By this time, you already have visited your orthopedic surgeon and decided to have your total joint replacement at Howard County General Hospital.
You’ve also have seen your primary care physician, who completed your history and physical examination, ordered routine lab tests and possibly a chest X-ray and EKG. These tests must be completed prior to your surgery.
Many patients choose to donate blood prior to surgery. Feel free to discuss this option with your orthopedic surgeon.
Next, you should meet with one the anesthesiologists at Howard County Anesthesia Associates, PA prior to your surgery. At your preoperative meeting, the anesthesiologist will review your medical history and discuss all available options with you. Our goal is to provide you with the anesthetic approach that will control your postoperative pain to get you up and moving and able to follow through with your physical therapy shortly after surgery.
Frequently asked questions about joint replacement anesthesia
Typically there are four options for anesthesia:
- Femoral nerve block catheter placement plus general anesthesia
- Epidural/spinal neuroaxial technique plus sedation
- Femoral/nerve block and epidural/spinal technique with sedation
- General anesthesia
With a nerve block and/or patient-controlled analgesia (PCA), which allows you to self-administer pain medicine through an IV by pushing a button. If you have a PCA, your doctor will order the machine set to dispense the appropriate narcotic at the appropriate dosage. These settings are based on your height and weight and your level of pain. By the second day, you will take your pain medicine orally.
Our staff will do its best to stay ahead of your pain by keeping an open line of communication with you. You may be asked to rate pain on a scale of 0-10, where 0 means no pain and 1 or 2 means discomfort. It is important to get relief for your pain when it reaches 5 or 6. If you allow it to reach 9, it could take two to three hours to get relief. Different medication delivery systems take different times to have an effect: approximately three minutes for PCA or IV medication, 10-15 minutes for a shot in the muscle and about an hour for an oral pain pill.

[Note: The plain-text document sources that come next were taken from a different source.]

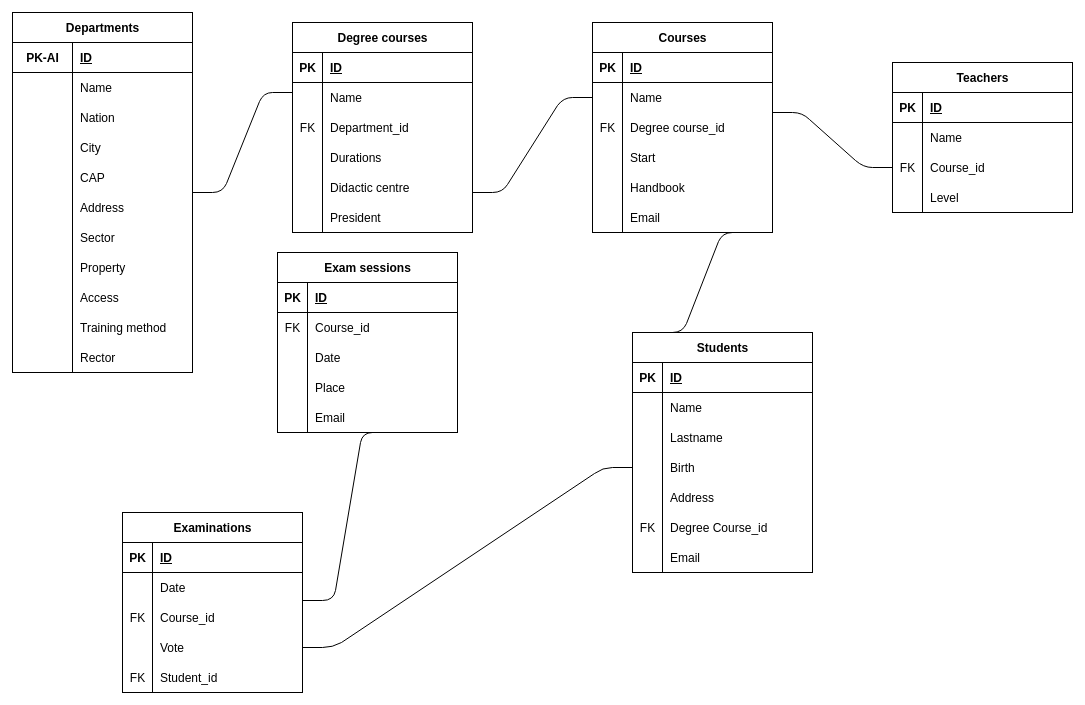
<!DOCTYPE html>
<html lang="en">
<head>
<meta charset="utf-8">
<title>University database schema</title>
<style>
:root { --ink: #000; --paper: #fff; --row: 30px; }
* { box-sizing: border-box; margin: 0; padding: 0; }
html, body { width: 1085px; height: 705px; overflow: hidden; background: var(--paper); }
.diagram {
  position: relative; width: 1085px; height: 705px; overflow: hidden;
  color: var(--ink); font: 12px/30px "Liberation Sans", Arial, sans-serif;
}
.connectors { position: absolute; inset: 0; fill: none; stroke: var(--ink); stroke-width: 1; }
.entity {
  --key: 30px;
  position: absolute; left: var(--x); top: var(--y); width: 181px;
  border: 1px solid var(--ink); background: var(--paper);
}
.entity h2 {
  height: var(--row); border-bottom: 1px solid var(--ink);
  font-size: 12px; font-weight: bold; text-align: center;
}
.row { display: grid; grid-template-columns: var(--key) 1fr; height: var(--row); }
.row:last-child { height: 29px; }
.key { border-right: 1px solid var(--ink); text-align: center; }
.field { padding-left: 7px; white-space: nowrap; }
.primary { border-bottom: 1px solid var(--ink); font-weight: bold; }
.primary .field { text-decoration: underline; }
.departments { --x: 12px; --y: 12px; --key: 60px; }
.degree-courses { --x: 292px; --y: 22px; }
.courses { --x: 592px; --y: 22px; }
.teachers { --x: 892px; --y: 62px; }
.exam-sessions { --x: 277px; --y: 252px; }
.students { --x: 632px; --y: 332px; }
.examinations { --x: 122px; --y: 512px; }
</style>
</head>
<body>
<main class="diagram">
  <section class="entity departments">
    <h2>Departments</h2>
    <div class="row primary"><span class="key">PK-AI</span><span class="field">ID</span></div>
    <div class="row"><span class="key"></span><span class="field">Name</span></div>
    <div class="row"><span class="key"></span><span class="field">Nation</span></div>
    <div class="row"><span class="key"></span><span class="field">City</span></div>
    <div class="row"><span class="key"></span><span class="field">CAP</span></div>
    <div class="row"><span class="key"></span><span class="field">Address</span></div>
    <div class="row"><span class="key"></span><span class="field">Sector</span></div>
    <div class="row"><span class="key"></span><span class="field">Property</span></div>
    <div class="row"><span class="key"></span><span class="field">Access</span></div>
    <div class="row"><span class="key"></span><span class="field">Training method</span></div>
    <div class="row"><span class="key"></span><span class="field">Rector</span></div>
  </section>

  <section class="entity degree-courses">
    <h2>Degree courses</h2>
    <div class="row primary"><span class="key">PK</span><span class="field">ID</span></div>
    <div class="row"><span class="key"></span><span class="field">Name</span></div>
    <div class="row"><span class="key">FK</span><span class="field">Department_id</span></div>
    <div class="row"><span class="key"></span><span class="field">Durations</span></div>
    <div class="row"><span class="key"></span><span class="field">Didactic centre</span></div>
    <div class="row"><span class="key"></span><span class="field">President</span></div>
  </section>

  <section class="entity courses">
    <h2>Courses</h2>
    <div class="row primary"><span class="key">PK</span><span class="field">ID</span></div>
    <div class="row"><span class="key"></span><span class="field">Name</span></div>
    <div class="row"><span class="key">FK</span><span class="field">Degree course_id</span></div>
    <div class="row"><span class="key"></span><span class="field">Start</span></div>
    <div class="row"><span class="key"></span><span class="field">Handbook</span></div>
    <div class="row"><span class="key"></span><span class="field">Email</span></div>
  </section>

  <section class="entity teachers">
    <h2>Teachers</h2>
    <div class="row primary"><span class="key">PK</span><span class="field">ID</span></div>
    <div class="row"><span class="key"></span><span class="field">Name</span></div>
    <div class="row"><span class="key">FK</span><span class="field">Course_id</span></div>
    <div class="row"><span class="key"></span><span class="field">Level</span></div>
  </section>

  <section class="entity exam-sessions">
    <h2>Exam sessions</h2>
    <div class="row primary"><span class="key">PK</span><span class="field">ID</span></div>
    <div class="row"><span class="key">FK</span><span class="field">Course_id</span></div>
    <div class="row"><span class="key"></span><span class="field">Date</span></div>
    <div class="row"><span class="key"></span><span class="field">Place</span></div>
    <div class="row"><span class="key"></span><span class="field">Email</span></div>
  </section>

  <section class="entity students">
    <h2>Students</h2>
    <div class="row primary"><span class="key">PK</span><span class="field">ID</span></div>
    <div class="row"><span class="key"></span><span class="field">Name</span></div>
    <div class="row"><span class="key"></span><span class="field">Lastname</span></div>
    <div class="row"><span class="key"></span><span class="field">Birth</span></div>
    <div class="row"><span class="key"></span><span class="field">Address</span></div>
    <div class="row"><span class="key">FK</span><span class="field">Degree Course_id</span></div>
    <div class="row"><span class="key"></span><span class="field">Email</span></div>
  </section>

  <section class="entity examinations">
    <h2>Examinations</h2>
    <div class="row primary"><span class="key">PK</span><span class="field">ID</span></div>
    <div class="row"><span class="key"></span><span class="field">Date</span></div>
    <div class="row"><span class="key">FK</span><span class="field">Course_id</span></div>
    <div class="row"><span class="key"></span><span class="field">Vote</span></div>
    <div class="row"><span class="key">FK</span><span class="field">Student_id</span></div>
  </section>

  <svg class="connectors" width="1085" height="705" viewBox="0 0 1085 705" aria-hidden="true">
    <g transform="translate(.5 .5)">
      <path id="departments-degree-courses" d="M192 192H212Q222 192 226 183L259 101Q263 92 272 92H292"/>
      <path id="degree-courses-courses" d="M472 192H492Q502 192 507 184L557 105Q563 97 572 97H592"/>
      <path id="courses-teachers" d="M772 112H792Q802 112 809 119L855 160Q863 167 872 167H892"/>
      <path id="courses-students" d="M732 232Q722 232 718 241L686 323Q682 332 672 332"/>
      <path id="exam-sessions-examinations" d="M372 432Q362 432 360 442L335 590Q333 600 322 600H302"/>
      <path id="examinations-students" d="M302 647H322Q332 647 341 642L594 473Q602 467 612 467H632"/>
    </g>
  </svg>
</main>
</body>
</html>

A regional nerve block is a general term used to refer to the injection of local anesthesia near nerves for temporary control of pain. Nerve blocks are sterile procedures that are usually performed with the help of an ultrasound machine, which enables the anesthesiologist to view needle placement.
Nerve blocks, like other medical procedures, are not risk free. There is a possibility of side effects and complications from the procedure, needle puncture, and medications used. The most critical factor in the efficacy of a nerve block is the proper location of the target nerve, which is why we use an ultrasound machine.
Complications may include:
- Allergic reaction
- Nerve injury
- Intravascular injection of the local anesthesia
A femoral nerve block, which is an injection of local anesthesia into the groin and close to the nerve to provide pain relief to the front of the thigh and the knee. The groin is the fold at the top of your leg where the abdomen meets either thigh. After cleaning the groin under sterile technique, an ultrasound machine is used to locate the femoral nerve. After the injection, a catheter is left behind close to the proximity of the nerve which connects to a pump and will continue providing pain relief for 48-72 hours after the operation.
The nerve block will provide pain relief during surgery and for days after the operation. This reduces the amount of strong painkillers, such as morphine, fentanyl, and Dilaudid during and after the surgery. Knee surgery can be very painful, and our goal is that you feel as little pain as possible.
In the presence of the following specific medical situations, a femoral nerve block should not be performed:
- Taking medication that prevents your blood from clotting, such as Warfarin, which would lead to more bleeding than normal. Bleeding around the nerves in the leg is a serious problem that must be avoided.
- An illness that prevents your blood from clotting, such as hemophilia, which would also lead to more bleeding around the nerves in the leg.
- Infection of the skin over the site where the needle needs to be put could lead to further infection in the deeper tissues and possibly introduce the infection into the blood stream. This could also cause infection around the nerves.
- Any systemic infections
- Any baseline neurological deficits already present, such as neuropathy secondary to diabetes or other conditions
- Previous injury affecting your femoral nerve
A helpful website for patient information on total joint surgery is www.aboutjoints.com.
To contact our Joint Academy program, call 410-720-8000 or submit a contact form online.
PREPARING FOR SURGERY
JOINT ACADEMY AT HCGH